> [Problem to solve] Please return all the records exactly, with nothing left out.

> [Source data]

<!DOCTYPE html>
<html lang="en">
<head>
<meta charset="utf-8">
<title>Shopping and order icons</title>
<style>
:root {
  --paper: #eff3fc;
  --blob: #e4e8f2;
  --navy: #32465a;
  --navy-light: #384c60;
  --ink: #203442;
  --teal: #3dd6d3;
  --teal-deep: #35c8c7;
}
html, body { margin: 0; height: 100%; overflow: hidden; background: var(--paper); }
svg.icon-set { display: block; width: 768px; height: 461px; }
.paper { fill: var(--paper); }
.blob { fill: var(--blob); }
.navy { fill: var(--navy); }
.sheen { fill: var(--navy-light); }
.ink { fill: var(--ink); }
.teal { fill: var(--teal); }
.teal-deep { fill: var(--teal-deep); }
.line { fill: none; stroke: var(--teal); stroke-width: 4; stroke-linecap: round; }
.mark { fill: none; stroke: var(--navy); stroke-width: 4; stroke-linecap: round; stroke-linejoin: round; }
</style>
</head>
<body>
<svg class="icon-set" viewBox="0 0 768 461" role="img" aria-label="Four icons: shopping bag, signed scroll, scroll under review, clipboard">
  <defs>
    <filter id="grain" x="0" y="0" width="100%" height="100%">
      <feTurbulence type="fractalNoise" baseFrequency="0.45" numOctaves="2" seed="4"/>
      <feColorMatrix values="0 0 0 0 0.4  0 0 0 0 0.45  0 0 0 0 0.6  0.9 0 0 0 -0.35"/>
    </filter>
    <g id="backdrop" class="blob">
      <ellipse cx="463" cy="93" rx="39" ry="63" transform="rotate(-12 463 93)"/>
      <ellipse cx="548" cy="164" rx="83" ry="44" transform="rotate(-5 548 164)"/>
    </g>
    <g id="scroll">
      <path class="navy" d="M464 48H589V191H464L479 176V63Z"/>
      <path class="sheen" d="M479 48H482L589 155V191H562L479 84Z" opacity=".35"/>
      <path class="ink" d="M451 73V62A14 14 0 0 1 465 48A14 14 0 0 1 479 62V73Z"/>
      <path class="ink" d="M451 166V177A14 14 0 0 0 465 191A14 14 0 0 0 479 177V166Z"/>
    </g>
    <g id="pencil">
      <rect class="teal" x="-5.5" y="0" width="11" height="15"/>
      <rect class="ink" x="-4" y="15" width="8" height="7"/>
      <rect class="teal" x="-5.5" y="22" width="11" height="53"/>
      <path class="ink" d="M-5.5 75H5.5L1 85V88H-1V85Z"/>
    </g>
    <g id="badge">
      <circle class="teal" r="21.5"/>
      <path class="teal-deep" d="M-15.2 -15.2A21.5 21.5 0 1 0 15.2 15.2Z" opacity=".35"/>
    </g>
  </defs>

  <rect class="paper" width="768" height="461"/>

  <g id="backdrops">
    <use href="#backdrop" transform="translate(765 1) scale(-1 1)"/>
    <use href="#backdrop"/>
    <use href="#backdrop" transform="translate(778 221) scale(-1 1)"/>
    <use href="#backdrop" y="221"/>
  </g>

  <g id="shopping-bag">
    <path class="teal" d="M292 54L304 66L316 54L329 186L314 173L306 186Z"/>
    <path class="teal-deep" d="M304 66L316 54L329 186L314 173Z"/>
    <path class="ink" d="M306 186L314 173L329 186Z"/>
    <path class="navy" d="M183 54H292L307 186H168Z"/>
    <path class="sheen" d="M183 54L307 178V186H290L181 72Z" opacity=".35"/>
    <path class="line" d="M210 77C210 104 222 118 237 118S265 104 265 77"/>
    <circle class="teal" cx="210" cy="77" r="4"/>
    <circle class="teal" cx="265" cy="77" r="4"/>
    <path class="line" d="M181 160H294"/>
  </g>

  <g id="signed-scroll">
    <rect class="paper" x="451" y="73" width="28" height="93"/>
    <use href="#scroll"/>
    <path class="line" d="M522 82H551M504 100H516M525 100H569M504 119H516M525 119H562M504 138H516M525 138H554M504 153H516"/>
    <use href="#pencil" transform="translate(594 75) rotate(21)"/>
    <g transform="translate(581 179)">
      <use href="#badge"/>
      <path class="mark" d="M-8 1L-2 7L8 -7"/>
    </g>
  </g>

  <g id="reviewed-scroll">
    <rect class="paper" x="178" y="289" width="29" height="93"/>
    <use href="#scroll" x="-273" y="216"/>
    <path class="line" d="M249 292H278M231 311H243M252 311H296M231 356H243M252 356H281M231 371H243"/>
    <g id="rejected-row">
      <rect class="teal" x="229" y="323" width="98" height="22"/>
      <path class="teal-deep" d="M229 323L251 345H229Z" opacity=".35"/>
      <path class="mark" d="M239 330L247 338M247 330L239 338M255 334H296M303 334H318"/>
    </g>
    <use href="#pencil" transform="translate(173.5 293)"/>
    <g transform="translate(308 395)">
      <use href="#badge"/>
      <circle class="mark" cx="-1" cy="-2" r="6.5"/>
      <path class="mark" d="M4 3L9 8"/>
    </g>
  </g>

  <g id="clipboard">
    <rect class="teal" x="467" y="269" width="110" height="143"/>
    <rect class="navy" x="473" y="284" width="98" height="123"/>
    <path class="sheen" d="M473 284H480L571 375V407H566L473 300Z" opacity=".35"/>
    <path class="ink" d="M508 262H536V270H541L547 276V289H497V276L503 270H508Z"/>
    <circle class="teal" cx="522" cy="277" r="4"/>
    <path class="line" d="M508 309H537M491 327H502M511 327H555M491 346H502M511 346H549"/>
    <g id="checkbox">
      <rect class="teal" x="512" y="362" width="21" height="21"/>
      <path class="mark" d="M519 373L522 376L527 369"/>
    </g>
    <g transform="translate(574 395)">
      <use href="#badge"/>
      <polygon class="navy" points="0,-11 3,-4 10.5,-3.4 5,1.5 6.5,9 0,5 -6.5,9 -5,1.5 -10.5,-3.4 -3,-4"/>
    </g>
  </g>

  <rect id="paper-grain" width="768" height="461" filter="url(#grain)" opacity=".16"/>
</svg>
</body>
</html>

> [Expected answer]
<!DOCTYPE html>
<html lang="en">
<head>
<meta charset="utf-8">
<title>Shopping and order icons</title>
<style>
:root {
  --paper: #eff3fc;
  --blob: #e4e8f2;
  --navy: #32465a;
  --navy-light: #384c60;
  --ink: #203442;
  --teal: #3dd6d3;
  --teal-deep: #35c8c7;
}
html, body { margin: 0; height: 100%; overflow: hidden; background: var(--paper); }
svg.icon-set { display: block; width: 768px; height: 461px; }
.paper { fill: var(--paper); }
.blob { fill: var(--blob); }
.navy { fill: var(--navy); }
.sheen { fill: var(--navy-light); }
.ink { fill: var(--ink); }
.teal { fill: var(--teal); }
.teal-deep { fill: var(--teal-deep); }
.line { fill: none; stroke: var(--teal); stroke-width: 4; stroke-linecap: round; }
.mark { fill: none; stroke: var(--navy); stroke-width: 4; stroke-linecap: round; stroke-linejoin: round; }
</style>
</head>
<body>
<svg class="icon-set" viewBox="0 0 768 461" role="img" aria-label="Four icons: shopping bag, signed scroll, scroll under review, clipboard">
  <defs>
    <filter id="grain" x="0" y="0" width="100%" height="100%">
      <feTurbulence type="fractalNoise" baseFrequency="0.45" numOctaves="2" seed="4"/>
      <feColorMatrix values="0 0 0 0 0.4  0 0 0 0 0.45  0 0 0 0 0.6  0.9 0 0 0 -0.35"/>
    </filter>
    <g id="backdrop" class="blob">
      <ellipse cx="463" cy="93" rx="39" ry="63" transform="rotate(-12 463 93)"/>
      <ellipse cx="548" cy="164" rx="83" ry="44" transform="rotate(-5 548 164)"/>
    </g>
    <g id="scroll">
      <path class="navy" d="M464 48H589V191H464L479 176V63Z"/>
      <path class="sheen" d="M479 48H482L589 155V191H562L479 84Z" opacity=".35"/>
      <path class="ink" d="M451 73V62A14 14 0 0 1 465 48A14 14 0 0 1 479 62V73Z"/>
      <path class="ink" d="M451 166V177A14 14 0 0 0 465 191A14 14 0 0 0 479 177V166Z"/>
    </g>
    <g id="pencil">
      <rect class="teal" x="-5.5" y="0" width="11" height="15"/>
      <rect class="ink" x="-4" y="15" width="8" height="7"/>
      <rect class="teal" x="-5.5" y="22" width="11" height="53"/>
      <path class="ink" d="M-5.5 75H5.5L1 85V88H-1V85Z"/>
    </g>
    <g id="badge">
      <circle class="teal" r="21.5"/>
      <path class="teal-deep" d="M-15.2 -15.2A21.5 21.5 0 1 0 15.2 15.2Z" opacity=".35"/>
    </g>
  </defs>

  <rect class="paper" width="768" height="461"/>

  <g id="backdrops">
    <use href="#backdrop" transform="translate(765 1) scale(-1 1)"/>
    <use href="#backdrop"/>
    <use href="#backdrop" transform="translate(778 221) scale(-1 1)"/>
    <use href="#backdrop" y="221"/>
  </g>

  <g id="shopping-bag">
    <path class="teal" d="M292 54L304 66L316 54L329 186L314 173L306 186Z"/>
    <path class="teal-deep" d="M304 66L316 54L329 186L314 173Z"/>
    <path class="ink" d="M306 186L314 173L329 186Z"/>
    <path class="navy" d="M183 54H292L307 186H168Z"/>
    <path class="sheen" d="M183 54L307 178V186H290L181 72Z" opacity=".35"/>
    <path class="line" d="M210 77C210 104 222 118 237 118S265 104 265 77"/>
    <circle class="teal" cx="210" cy="77" r="4"/>
    <circle class="teal" cx="265" cy="77" r="4"/>
    <path class="line" d="M181 160H294"/>
  </g>

  <g id="signed-scroll">
    <rect class="paper" x="451" y="73" width="28" height="93"/>
    <use href="#scroll"/>
    <path class="line" d="M522 82H551M504 100H516M525 100H569M504 119H516M525 119H562M504 138H516M525 138H554M504 153H516"/>
    <use href="#pencil" transform="translate(594 75) rotate(21)"/>
    <g transform="translate(581 179)">
      <use href="#badge"/>
      <path class="mark" d="M-8 1L-2 7L8 -7"/>
    </g>
  </g>

  <g id="reviewed-scroll">
    <rect class="paper" x="178" y="289" width="29" height="93"/>
    <use href="#scroll" x="-273" y="216"/>
    <path class="line" d="M249 292H278M231 311H243M252 311H296M231 356H243M252 356H281M231 371H243"/>
    <g id="rejected-row">
      <rect class="teal" x="229" y="323" width="98" height="22"/>
      <path class="teal-deep" d="M229 323L251 345H229Z" opacity=".35"/>
      <path class="mark" d="M239 330L247 338M247 330L239 338M255 334H296M303 334H318"/>
    </g>
    <use href="#pencil" transform="translate(173.5 293)"/>
    <g transform="translate(308 395)">
      <use href="#badge"/>
      <circle class="mark" cx="-1" cy="-2" r="6.5"/>
      <path class="mark" d="M4 3L9 8"/>
    </g>
  </g>

  <g id="clipboard">
    <rect class="teal" x="467" y="269" width="110" height="143"/>
    <rect class="navy" x="473" y="284" width="98" height="123"/>
    <path class="sheen" d="M473 284H480L571 375V407H566L473 300Z" opacity=".35"/>
    <path class="ink" d="M508 262H536V270H541L547 276V289H497V276L503 270H508Z"/>
    <circle class="teal" cx="522" cy="277" r="4"/>
    <path class="line" d="M508 309H537M491 327H502M511 327H555M491 346H502M511 346H549"/>
    <g id="checkbox">
      <rect class="teal" x="512" y="362" width="21" height="21"/>
      <path class="mark" d="M519 373L522 376L527 369"/>
    </g>
    <g transform="translate(574 395)">
      <use href="#badge"/>
      <polygon class="navy" points="0,-11 3,-4 10.5,-3.4 5,1.5 6.5,9 0,5 -6.5,9 -5,1.5 -10.5,-3.4 -3,-4"/>
    </g>
  </g>

  <rect id="paper-grain" width="768" height="461" filter="url(#grain)" opacity=".16"/>
</svg>
</body>
</html>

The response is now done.